Be in the green, not the red, with these important considerations

By KATHLYNN SMITH AND JENNIFER TUNG

 

Times are good for green homebuilders. States are taking the lead by setting Zero Net Energy goals and requiring the use of solar panels on all new construction. Surveys indicate that sustainable housing is being built at increasing rates, with no downward trend in sight. But with the boom of green construction, contractors entering the green arena need to know what lurks in their contracts that could turn this boom to a bust. One of those often over-looked provisions in construction contracts that warrants attention is the waiver – or not – of consequential damages.

Consequential damages are not your typical contract damages. These damages are “special” because they relate to the injured party’s particular circumstances and expectations. Consequential damages include damages such as lost profit, loss of use, and, of note to green builders, loss of energy savings, loss of reputation, and loss of tax credits or other government incentives. Therefore, it is not surprising that how parties choose to allocate the risk of consequential damages is arguably one of the most critical decisions in the contracting process. Since consequential damages are not tied directly to a breach, they have the potential to dwarf the amount of the original contract. As such, parties must be aware of both how their construction contract addresses consequential damages and its impact.

Originally, consequential damages were predominately available in commercial disputes. With the explosion of green building, however, creative litigants have now begun seeking consequential damages for alleged injuries specific to sustainable construction, including lost tax credits and failure to obtain certification under certain rating systems in both commercial and residential projects.

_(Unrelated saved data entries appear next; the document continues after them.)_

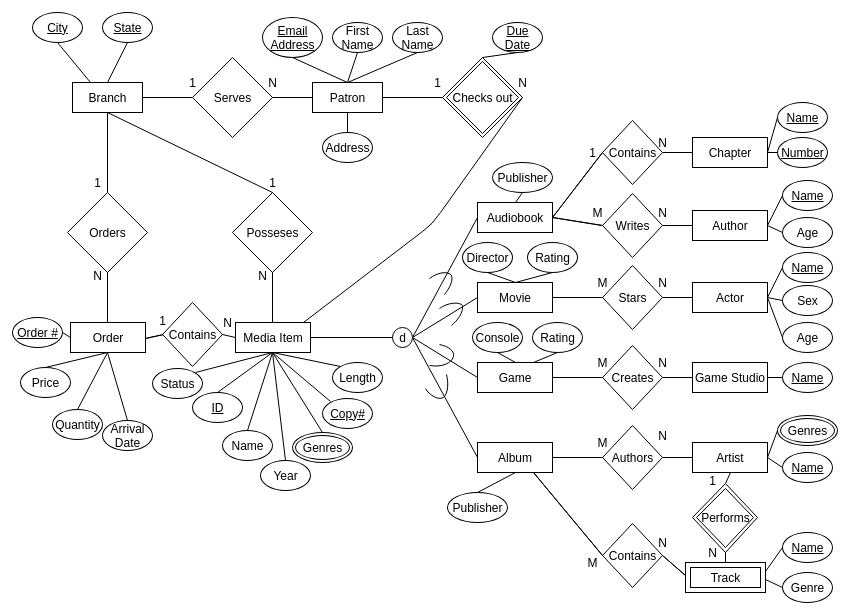
<!DOCTYPE html>
<html lang="en">
<head>
<meta charset="utf-8">
<title>Library entity relationship diagram</title>
<style>
:root { --ink: #000; --paper: #fff; }
* { box-sizing: border-box; }
body { margin: 0; background: var(--paper); }
.diagram {
  position: relative; width: 850px; height: 615px; overflow: hidden;
  background: var(--paper); color: var(--ink);
  font: 12px/14px "Liberation Sans", Arial, sans-serif;
}
.connections { position: absolute; left: 0; top: 0; display: block; }
.connections g, .connections use { fill: none; stroke: var(--ink); stroke-width: 1; }
.connections .double-outer { stroke-width: 5; }
.connections .double-inner { stroke: var(--paper); stroke-width: 3; }
.connections .relationships, .connections .relationships use { fill: var(--paper); }
.entity, .attribute, .relation, .count {
  --w: 50; --h: 30;
  position: absolute; display: flex; align-items: center; justify-content: center;
  left: calc((var(--x) - var(--w) / 2) * 1px);
  top: calc((var(--y) - var(--h) / 2) * 1px);
  width: calc((var(--w) + 1) * 1px);
  height: calc((var(--h) + 1) * 1px);
  text-align: center; white-space: nowrap;
}
.entity, .attribute { border: 1px solid var(--ink); background: var(--paper); }
.entity { --w: 75; }
.entity.short { --w: 70; }
.entity.weak { --w: 80; }
.attribute { border-radius: 50%; }
.attribute.wide { --w: 60; }
.attribute.large { --w: 60; --h: 40; }
.attribute.key { text-decoration: underline; }
.weak::after, .multi::after { content: ""; position: absolute; inset: 4px; border: 1px solid var(--ink); }
.multi::after { inset: 2px; border-radius: 50%; }
.relation { --w: 60; }
.count { --w: 14; --h: 14; }
</style>
</head>
<body>
<main class="diagram">
<svg class="connections" width="850" height="615" viewBox="-0.5 -0.5 850 615" aria-hidden="true">
  <defs>
    <polygon id="diamond-large" points="0,-40 40,0 0,40 -40,0"/>
    <polygon id="diamond-inner" points="0,-36 36,0 0,36 -36,0"/>
    <polygon id="diamond" points="0,-32 30,0 0,32 -30,0"/>
    <g id="total-participation">
      <path d="M107 272V322M272 272V322M145 338L163 334M310 337H392"/>
      <path d="M552 217L602 152M552 217L602 225M662 152H692"/>
      <path d="M552 297H602M552 377H602M552 457H602"/>
      <path d="M533 472L602 555M662 555L685 575M725 552V562"/>
    </g>
  </defs>
  <g class="partial-participation">
    <path d="M142 97H192M272 97H312M382 97H442M107 112V192M107 112L272 192M222 334L235 337"/>
    <path d="M522 97L440 212Q432 224 422 231L303 322"/>
    <path d="M662 225H692M662 297H692M662 377H692M662 457H692M730 472L725 483"/>
  </g>
  <g class="attribute-links">
    <path d="M57 42L90 82M127 42L107 82M292 57L347 82L357 52M347 82L417 52M347 112V132M517 52L482 57"/>
    <path d="M62 332L70 337M45 367L107 352L77 409M107 352L127 420"/>
    <path d="M195 372L272 352L217 392M272 352L247 430M272 352L285 460M272 352L322 432M272 352L330 401M272 352L340 366"/>
    <path d="M522 192L515 202M487 272L515 282L552 272M497 352L515 362M557 352L533 362M477 492L515 472"/>
    <path d="M767 152L777 117M767 152H777M767 225L782 195M767 225L782 232"/>
    <path d="M767 297L782 267M767 297L782 300M767 297L782 337M767 377H782"/>
    <path d="M767 457L777 430M767 457L782 467M765 571L782 547M765 579L782 587"/>
  </g>
  <g class="specialization">
    <path d="M412 337L477 217M412 337L477 297M412 337L477 377M412 337L477 457"/>
    <path d="M429 278C437 272 447 270 451 275C453 281 448 289 444 294"/>
    <path d="M439 308C447 302 459 301 462 305C463 312 457 320 451 325"/>
    <path d="M439 344C448 346 454 350 453 356C451 363 441 367 429 365"/>
    <path d="M425 388C429 395 438 400 443 397C448 392 448 382 446 374"/>
  </g>
  <use href="#total-participation" class="double-outer"/>
  <use href="#total-participation" class="double-inner"/>
  <g class="relationships">
    <use href="#diamond-large" x="232" y="97"/>
    <use href="#diamond-large" x="482" y="97"/>
    <use href="#diamond-inner" x="482" y="97"/>
    <use href="#diamond-large" x="107" y="232"/>
    <use href="#diamond-large" x="272" y="232"/>
    <use href="#diamond" x="192" y="334"/>
    <use href="#diamond" x="632" y="152"/>
    <use href="#diamond" x="632" y="225"/>
    <use href="#diamond" x="632" y="297"/>
    <use href="#diamond" x="632" y="377"/>
    <use href="#diamond" x="632" y="457"/>
    <use href="#diamond" x="632" y="555"/>
    <polygon points="725,483 757,517 725,552 692,517"/>
    <polygon points="725,488 753,517 725,547 696,517"/>
    <circle cx="402" cy="337" r="10"/>
  </g>
</svg>

<div class="entity short" style="--x:107;--y:97">Branch</div>
<div class="entity short" style="--x:347;--y:97">Patron</div>
<div class="entity" style="--x:107.5;--y:337">Order</div>
<div class="entity" style="--x:272.5;--y:337">Media Item</div>
<div class="entity" style="--x:514.5;--y:217">Audiobook</div>
<div class="entity" style="--x:514.5;--y:297">Movie</div>
<div class="entity" style="--x:514.5;--y:377">Game</div>
<div class="entity" style="--x:514.5;--y:457">Album</div>
<div class="entity" style="--x:729.5;--y:152">Chapter</div>
<div class="entity" style="--x:729.5;--y:225">Author</div>
<div class="entity" style="--x:729.5;--y:297">Actor</div>
<div class="entity" style="--x:729.5;--y:377">Game Studio</div>
<div class="entity" style="--x:729.5;--y:457">Artist</div>
<div class="entity weak" style="--x:725;--y:577">Track</div>

<div class="attribute key" style="--x:57;--y:27">City</div>
<div class="attribute key" style="--x:127;--y:27">State</div>
<div class="attribute key large" style="--x:292;--y:37">Email<br>Address</div>
<div class="attribute" style="--x:357;--y:37">First<br>Name</div>
<div class="attribute" style="--x:417;--y:37">Last<br>Name</div>
<div class="attribute key" style="--x:517;--y:37">Due<br>Date</div>
<div class="attribute" style="--x:347;--y:147">Address</div>

<div class="attribute key" style="--x:37;--y:332">Order #</div>
<div class="attribute" style="--x:45;--y:382">Price</div>
<div class="attribute" style="--x:77;--y:424">Quantity</div>
<div class="attribute" style="--x:127;--y:435">Arrival<br>Date</div>

<div class="attribute" style="--x:177;--y:383">Status</div>
<div class="attribute key" style="--x:217;--y:407">ID</div>
<div class="attribute" style="--x:247;--y:445">Name</div>
<div class="attribute" style="--x:285;--y:475">Year</div>
<div class="attribute multi wide" style="--x:322;--y:447">Genres</div>
<div class="attribute key" style="--x:347;--y:413">Copy#</div>
<div class="attribute" style="--x:357;--y:377">Length</div>

<div class="attribute wide" style="--x:522;--y:177">Publisher</div>
<div class="attribute" style="--x:487;--y:257">Director</div>
<div class="attribute" style="--x:552;--y:257">Rating</div>
<div class="attribute" style="--x:497;--y:337">Console</div>
<div class="attribute" style="--x:557;--y:337">Rating</div>
<div class="attribute wide" style="--x:477;--y:507">Publisher</div>

<div class="attribute key" style="--x:802;--y:117">Name</div>
<div class="attribute key" style="--x:802;--y:152">Number</div>
<div class="attribute key" style="--x:807;--y:195">Name</div>
<div class="attribute" style="--x:807;--y:232">Age</div>
<div class="attribute key" style="--x:807;--y:267">Name</div>
<div class="attribute" style="--x:807;--y:300">Sex</div>
<div class="attribute" style="--x:807;--y:337">Age</div>
<div class="attribute key" style="--x:807;--y:377">Name</div>
<div class="attribute multi wide" style="--x:807;--y:430">Genres</div>
<div class="attribute key" style="--x:807;--y:467">Name</div>
<div class="attribute key" style="--x:807;--y:547">Name</div>
<div class="attribute" style="--x:807;--y:587">Genre</div>

<div class="relation" style="--x:232;--y:97">Serves</div>
<div class="relation" style="--x:482;--y:97">Checks out</div>
<div class="relation" style="--x:107;--y:232">Orders</div>
<div class="relation" style="--x:272;--y:232">Posseses</div>
<div class="relation" style="--x:192;--y:334">Contains</div>
<div class="relation" style="--x:632;--y:152">Contains</div>
<div class="relation" style="--x:632;--y:225">Writes</div>
<div class="relation" style="--x:632;--y:297">Stars</div>
<div class="relation" style="--x:632;--y:377">Creates</div>
<div class="relation" style="--x:632;--y:457">Authors</div>
<div class="relation" style="--x:632;--y:555">Contains</div>
<div class="relation" style="--x:725;--y:517">Performs</div>
<div class="relation" style="--x:402;--y:337">d</div>

<div class="count" style="--x:192;--y:82">1</div>
<div class="count" style="--x:272;--y:82">N</div>
<div class="count" style="--x:437;--y:82">1</div>
<div class="count" style="--x:522;--y:82">N</div>
<div class="count" style="--x:97;--y:182">1</div>
<div class="count" style="--x:97;--y:275">N</div>
<div class="count" style="--x:272;--y:182">1</div>
<div class="count" style="--x:262;--y:275">N</div>
<div class="count" style="--x:162;--y:320">1</div>
<div class="count" style="--x:227;--y:322">N</div>
<div class="count" style="--x:592;--y:152">1</div>
<div class="count" style="--x:662;--y:142">N</div>
<div class="count" style="--x:597;--y:212">M</div>
<div class="count" style="--x:662;--y:212">N</div>
<div class="count" style="--x:602;--y:282">M</div>
<div class="count" style="--x:662;--y:282">N</div>
<div class="count" style="--x:602;--y:362">M</div>
<div class="count" style="--x:662;--y:362">N</div>
<div class="count" style="--x:602;--y:442">M</div>
<div class="count" style="--x:662;--y:435">N</div>
<div class="count" style="--x:592;--y:562">M</div>
<div class="count" style="--x:662;--y:542">N</div>
<div class="count" style="--x:712;--y:480">1</div>
<div class="count" style="--x:712;--y:552">N</div>
</main>
</body>
</html>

For example, the owner of a mixed-use building in Maryland counter-claimed against the general contractor for breach of contract and negligence. In addition to its contract damages, the owner sought to recover damages from its loss of a significant tax credit when the building failed to achieve LEED Silver certification. Similarly, in New York, a group of luxury condominium owners sued the developer when the units – that were heavily marketed as being LEED Gold – did not deliver on the green environment promised.

These cases eventually settled, so we cannot predict how a court would have eventually ruled. But these cases illustrate that green builders face new and inventive challenges in court (or more likely arbitration) than those in traditional construction. And while it appears that no court has ruled on whether plaintiffs may recover for losses associated with failure to achieve certain green standards, the consequence to green builders looms large.

There are, however, steps builders can take to protect themselves in the ever-expanding world of green and sustainable construction. First, green builders should understand why an owner is seeking to construct a “green” project. Perhaps it is to obtain LEED certification or a tax credit. Perhaps it is to achieve certain cost savings, like a lower monthly energy bill. By knowing what the owner’s objective is, the entire build team – owner, designer, and contractor – can discuss, negotiate, and agree on who, if anyone, will be held responsible should the project not achieve these goals.

Second, contractors should take time to negotiate and clearly set forth the project goals. It is not enough to simply say that a project must be designed a certain way or be “sustainable.” If there is a particular goal in mind, the parties should spend the time and effort to write specific terms into the contract and assign responsibility for achieving these goals.

Finally, builders should consider including a waiver of consequential damages in their contracts because the direct cause of these damages in a green building project will oftentimes be out of the builder’s control. These waivers, however, typically go both ways. Therefore, a consequential damage waiver will also eliminate a contractor’s claim against the owner for such things as lost business goodwill because of the owner’s allegations against the contractor.

If the parties do not waive consequential damages, builders should negotiate to try and limit their liability by calling out the specific kinds of damages for which they are and are not willing to take the risk.

As with most things, the key to a successful green building project is good communication between all team members. With good communication, the parties have their best chance at identifying – and resolving – issues before they become claims.

Kathlynn Smith, Shareholder at Hunt Ortmann, specializes in construction and general business litigation, and has successfully represented clients in a wide variety of complex matters relating to contract administration and construction claims.

Jennifer Tung, Associate at Hunt Ortmann, focuses her practice on a broad array of construction-related matters, including breach of contract claims and construction defect litigation.